Yes, I know this is in direct contradiction to my blog’s tagline, “Professional Rogue Writer,” but I refuse to go rogue with literary agents. Why?
Because if I don’t follow their rules for submission, they don’t see my pitch.
It’s that simple, folks.
- If they ask for an emailed query letter with one sample chapter, don’t include the first five.
- If they request all pitches go to a general email for query letters, don’t send yours to their personal email.
Trust me, this was a hard pill for me to swallow. I’m used to breaking the rules to make connections. It’s how I’ve met major magazine editors and pitched them article ideas; it’s how I’ve uncovered story leads from difficult-to-find sources. In fact, I can contribute much of my current-day success to going rogue.
But when I spoke to a director of submissions at a major literary agency in New York a few weeks ago, he told me this: “The better you follow their instructions, the better chance you’ll have of getting read.” In fact, he said circumventing the literary agents’ directions probably ensures they won’t see your pitch–and if they do, they may not want to work with you.
Following the literary agents’ rules shows humility. It shows your willingness to collaborate. Most of all, it shows that you respect their time.
And guys, I can tell you that I understand this.
When I worked as a newspaper reporter, I couldn’t stand when PR people wanted me to write a story on their company, but disregarded my requests. I was always more likely to work with PR people who respected my time.
If literary agents feel the way I did as a reporter, then guess what? I’d better listen to their submission rules. And you better, too.

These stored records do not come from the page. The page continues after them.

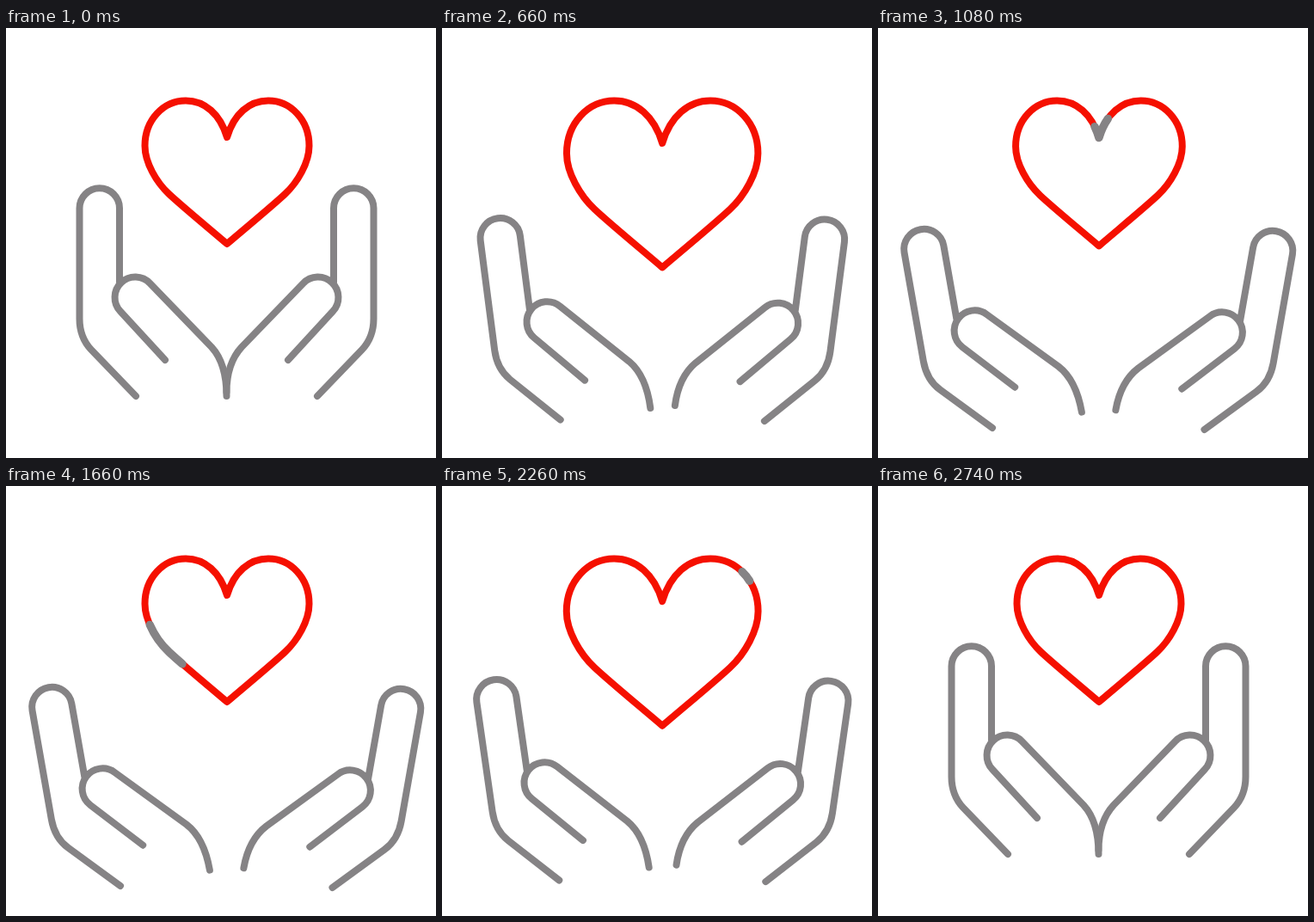
Animation of 500 by 500 pixels, one loop 3 s. Source, as an HTML page:

```html
<!DOCTYPE html>
<html lang="en">
<head>
<meta charset="utf-8">
<title>Heart and hands</title>
<style>
  html, body { margin: 0; width: 100%; height: 100%; overflow: hidden; background: #fff; }
  svg { display: block; width: 100vw; height: 100vh; }
  path { fill: none; stroke-width: 8; stroke-linecap: round; stroke-linejoin: round; }
  .hand, #dash { stroke: #858385; }
  #outline { stroke: #f51000; }
</style>
</head>
<body>
<svg viewBox="0 0 500 500">
  <g id="left"><path class="hand"/></g>
  <g transform="translate(513 0) scale(-1 1)">
    <g id="right"><path class="hand"/></g>
  </g>
  <g id="heart">
    <path id="outline"/>
    <path id="dash" pathLength="100"/>
  </g>
</svg>
<script>
const LOOP = 3000, STEP = 20;
const $ = id => document.getElementById(id);

const heartPath = `M257 127 C265 100 283 84.5 305 84.5 C331 84.5 352.5 107 352.5 137
  C352.5 156.5 339 179.5 324.5 193 C309 207.5 278 233 257 251
  C236 233 205 207.5 189.5 193 C175 179.5 161.5 156.5 161.5 137
  C161.5 107 183 84.5 209 84.5 C231 84.5 249 100 257 127 Z`;

// Finger and palm edge, then thumb running into the wrist.
const handPath = wristY => `M151 428 L99 374 C90.5 365 85.5 352 85.5 338 V209.5
  A23.25 23.25 0 0 1 132 209.5 V296
  M185 386 L133 329.5 A23.5 23.5 0 0 1 167.5 297 L239 371
  C250 383 256.5 400 256.5 ${wristY}`;

$('outline').setAttribute('d', heartPath);
$('dash').setAttribute('d', heartPath);
$('left').firstElementChild.setAttribute('d', handPath(428));
$('right').firstElementChild.setAttribute('d', handPath(423.5));

// Smooth 0..1 ramp between two times.
function ramp(t, from, to) {
  const u = Math.min(1, Math.max(0, (t - from) / (to - from)));
  return u * u * (3 - 2 * u);
}

function poseHand(id, open, dx, dy) {
  $(id).setAttribute('transform',
    `translate(${170 + dx * open} ${307 + dy * open}) rotate(${-10 * open}) translate(-170 -307)`);
}

// The line keeps its weight while the heart grows.
function poseHeart(scale) {
  $('heart').setAttribute('transform',
    `translate(262 84.5) scale(${scale}) translate(-262 -84.5)`);
  $('outline').style.strokeWidth = 8 / scale;
  $('dash').style.strokeWidth = 9.4 / scale;
}

function poseDash(tail, head) {
  const length = head - tail;
  const dash = $('dash');
  dash.style.display = length > 0.1 ? '' : 'none';
  dash.setAttribute('stroke-dasharray', `${length} ${100 - length}`);
  dash.setAttribute('stroke-dashoffset', 100 - ((tail + 100) % 100));
}

function render(t) {
  const open = ramp(t, 185, 900) - ramp(t, 2080, 2740);
  poseHand('left', open, -39.3, 35.5);
  poseHand('right', open, -38.8, 37.5);

  const beat = ramp(t, 170, 750) - ramp(t, 750, 1150)
             + ramp(t, 1770, 2340) - ramp(t, 2340, 2740);
  poseHeart(1 + 0.176 * beat);

  const along = delay => -12 + 131.5 * ramp(t, 740 + delay, 2300 + delay);
  poseDash(along(80), along(0));
}

function tick(now) {
  render(Math.floor((now % LOOP) / STEP) * STEP);
  requestAnimationFrame(tick);
}
render(0);
requestAnimationFrame(tick);
</script>
</body>
</html>
```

Shari Lopatin is a professional writer, editor, and social media strategist who lives in Phoenix, Ariz. She recently finished her first novel and blogs about the lessons she learns while finding a literary agent, among other topics. Want to follow Shari’s progress toward a book deal? Then join The Readers Club! Sign up here.